And if any of my readers press up some great, unreleased music on vinyl and sells it at a cheap price, you can bet your ass I'll support ya and buy a copy. ...I'll even go further and say that if it's music I'm into in (and if you haven't noticed, I'm into a lot when it comes to hip-hop), I'll guarantee you a review on my blog, with direct links to your site to send customers your way. And then YOU can pick what lost songs released (in most cases, the artists have had more unreleased songs to choose from than just the ones that got pressed up - maybe your taste would be better). I will give you props, money (buying your release), reviews, links, advice.
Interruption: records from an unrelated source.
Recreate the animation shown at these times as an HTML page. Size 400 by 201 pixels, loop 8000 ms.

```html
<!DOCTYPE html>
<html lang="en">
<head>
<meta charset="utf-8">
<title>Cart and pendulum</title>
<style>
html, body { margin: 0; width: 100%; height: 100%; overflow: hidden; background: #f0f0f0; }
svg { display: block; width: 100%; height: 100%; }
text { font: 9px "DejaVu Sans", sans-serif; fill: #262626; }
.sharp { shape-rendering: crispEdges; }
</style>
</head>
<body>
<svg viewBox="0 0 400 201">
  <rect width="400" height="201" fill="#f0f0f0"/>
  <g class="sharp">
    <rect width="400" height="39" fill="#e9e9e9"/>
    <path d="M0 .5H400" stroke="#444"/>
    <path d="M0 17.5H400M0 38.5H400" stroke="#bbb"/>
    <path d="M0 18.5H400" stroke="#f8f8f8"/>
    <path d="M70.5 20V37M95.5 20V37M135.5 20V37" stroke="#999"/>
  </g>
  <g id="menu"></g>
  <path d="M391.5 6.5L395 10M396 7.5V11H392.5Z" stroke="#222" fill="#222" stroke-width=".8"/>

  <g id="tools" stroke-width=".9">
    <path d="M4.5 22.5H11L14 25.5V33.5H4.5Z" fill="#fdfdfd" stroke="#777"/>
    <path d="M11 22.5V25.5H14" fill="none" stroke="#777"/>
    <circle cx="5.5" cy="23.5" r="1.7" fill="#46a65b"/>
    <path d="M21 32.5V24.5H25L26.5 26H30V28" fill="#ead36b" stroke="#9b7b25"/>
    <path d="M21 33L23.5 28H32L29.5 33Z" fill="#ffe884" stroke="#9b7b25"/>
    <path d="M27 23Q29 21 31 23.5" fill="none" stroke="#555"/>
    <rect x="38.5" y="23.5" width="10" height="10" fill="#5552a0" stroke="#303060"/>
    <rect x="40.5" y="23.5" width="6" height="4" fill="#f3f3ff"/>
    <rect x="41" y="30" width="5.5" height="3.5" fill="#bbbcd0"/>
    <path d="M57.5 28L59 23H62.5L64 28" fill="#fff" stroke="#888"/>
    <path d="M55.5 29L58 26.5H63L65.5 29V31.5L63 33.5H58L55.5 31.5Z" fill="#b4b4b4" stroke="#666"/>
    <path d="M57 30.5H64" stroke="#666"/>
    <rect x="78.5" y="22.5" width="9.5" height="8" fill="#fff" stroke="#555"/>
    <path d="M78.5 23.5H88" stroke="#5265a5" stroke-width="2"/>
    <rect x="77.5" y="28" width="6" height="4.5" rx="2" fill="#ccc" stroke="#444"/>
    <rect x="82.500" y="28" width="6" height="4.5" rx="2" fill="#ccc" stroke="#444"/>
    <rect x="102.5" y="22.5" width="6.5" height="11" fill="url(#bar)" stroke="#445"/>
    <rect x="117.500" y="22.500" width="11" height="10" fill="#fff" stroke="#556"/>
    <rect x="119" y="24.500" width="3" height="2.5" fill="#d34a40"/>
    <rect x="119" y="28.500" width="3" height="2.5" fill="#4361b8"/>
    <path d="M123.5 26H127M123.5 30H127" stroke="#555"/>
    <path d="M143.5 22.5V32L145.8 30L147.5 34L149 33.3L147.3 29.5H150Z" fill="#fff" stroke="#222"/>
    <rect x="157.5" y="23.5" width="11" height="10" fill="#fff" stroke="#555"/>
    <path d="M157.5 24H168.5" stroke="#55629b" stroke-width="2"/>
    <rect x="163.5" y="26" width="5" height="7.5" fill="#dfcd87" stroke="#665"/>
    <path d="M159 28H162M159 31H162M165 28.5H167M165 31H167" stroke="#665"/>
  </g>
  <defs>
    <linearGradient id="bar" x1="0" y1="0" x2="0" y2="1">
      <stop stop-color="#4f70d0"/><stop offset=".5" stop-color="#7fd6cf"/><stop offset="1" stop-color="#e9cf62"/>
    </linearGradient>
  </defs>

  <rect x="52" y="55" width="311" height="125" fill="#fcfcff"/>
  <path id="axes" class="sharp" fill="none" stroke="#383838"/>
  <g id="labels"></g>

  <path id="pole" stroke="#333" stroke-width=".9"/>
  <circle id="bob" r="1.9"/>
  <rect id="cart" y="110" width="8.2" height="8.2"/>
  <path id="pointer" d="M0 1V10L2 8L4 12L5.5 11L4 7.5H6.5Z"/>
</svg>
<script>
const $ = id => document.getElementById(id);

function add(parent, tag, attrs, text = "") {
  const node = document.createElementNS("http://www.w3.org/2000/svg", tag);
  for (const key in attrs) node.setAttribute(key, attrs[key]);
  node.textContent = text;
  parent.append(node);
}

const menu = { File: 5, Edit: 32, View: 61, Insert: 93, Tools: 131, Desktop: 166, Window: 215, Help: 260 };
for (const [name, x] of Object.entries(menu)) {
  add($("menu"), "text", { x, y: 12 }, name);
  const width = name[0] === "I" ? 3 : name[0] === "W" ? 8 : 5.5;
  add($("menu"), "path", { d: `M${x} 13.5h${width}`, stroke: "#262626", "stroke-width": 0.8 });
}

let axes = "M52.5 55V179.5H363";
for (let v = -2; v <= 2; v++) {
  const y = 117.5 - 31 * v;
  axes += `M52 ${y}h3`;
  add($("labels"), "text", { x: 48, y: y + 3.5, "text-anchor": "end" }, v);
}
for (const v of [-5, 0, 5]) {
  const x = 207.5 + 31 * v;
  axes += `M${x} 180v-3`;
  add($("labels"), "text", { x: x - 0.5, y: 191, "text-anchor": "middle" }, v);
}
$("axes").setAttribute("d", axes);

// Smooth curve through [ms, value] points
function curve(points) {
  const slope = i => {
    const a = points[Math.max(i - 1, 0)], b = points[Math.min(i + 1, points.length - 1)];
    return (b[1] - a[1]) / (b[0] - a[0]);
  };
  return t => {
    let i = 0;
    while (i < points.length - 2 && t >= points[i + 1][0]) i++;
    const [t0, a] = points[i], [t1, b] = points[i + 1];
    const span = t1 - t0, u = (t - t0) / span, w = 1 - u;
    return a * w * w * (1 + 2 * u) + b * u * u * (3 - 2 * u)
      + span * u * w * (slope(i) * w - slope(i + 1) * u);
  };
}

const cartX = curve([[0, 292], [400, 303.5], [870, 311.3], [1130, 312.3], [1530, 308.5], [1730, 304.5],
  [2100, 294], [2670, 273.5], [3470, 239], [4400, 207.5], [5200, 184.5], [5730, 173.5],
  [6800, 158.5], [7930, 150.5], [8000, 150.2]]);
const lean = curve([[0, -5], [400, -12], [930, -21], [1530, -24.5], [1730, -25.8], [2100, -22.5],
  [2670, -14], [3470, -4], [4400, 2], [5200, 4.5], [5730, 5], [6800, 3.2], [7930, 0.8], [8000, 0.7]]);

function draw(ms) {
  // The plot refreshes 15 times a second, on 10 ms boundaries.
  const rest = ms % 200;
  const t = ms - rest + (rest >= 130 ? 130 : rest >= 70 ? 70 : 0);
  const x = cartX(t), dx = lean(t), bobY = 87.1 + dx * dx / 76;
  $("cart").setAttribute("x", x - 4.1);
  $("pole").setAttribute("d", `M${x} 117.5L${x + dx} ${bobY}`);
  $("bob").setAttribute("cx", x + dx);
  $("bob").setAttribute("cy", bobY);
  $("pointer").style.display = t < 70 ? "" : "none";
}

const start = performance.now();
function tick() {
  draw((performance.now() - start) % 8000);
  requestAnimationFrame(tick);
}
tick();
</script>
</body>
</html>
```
What's more, I'll design the labels and help you select the songs if you like. I can even point you in the direction of some artists who have unreleased albums I'm dying to hear!

And Hell yes, I'd love it if you released your vinyl in the $6-10 range. I might even buy TWO copies if you get something dope out that cheap. Oh, and P.s. - Freestyle Records still have 150 copies left of that original, Your Pockets Been P:cked album. You can order it direct from their site. :-D


  1. Wasn't there also a super limited (like 25 copies) edition of that BDK Hot Chillin single, each cover a panel in a graffiti mural?
    It'll be interesting to see how much all of these releases are worth five years from now.

  2. Thanks for the mention. We still have about 50 of the Showbiz & A.G. - broken Chains: Soul Clap & Runaway Slave Unreleased 1990-1992 available (shipping early January '09). Check details here:

    Also, look for the Freestyle Professors - Confuse A Few 12" followed by the Gryme Tyme 2xLP in the first few months of 2009. Both at a standard price.

    Ed Catto
    Freestyle Records

  3. To anyone who doesn't like how these have done it, why don't you just do it yourselves your own way? These labels haven't done anything you couldn't do... they go to the artist(s), pay them for the songs, get them mastered, design the labels/stickers/whatever, go to a plant to get them pressed up, take orders on their website (all you need is a Paypal account), package them all, and ship them out. Everyone reading this can do that, too.

    Preach on, brother Werner!

  4. JWF, yeah! There's a cool Youtube video of the guy making it. I wonder if someday some collector will get all those copies together and reunite the mural on his wall?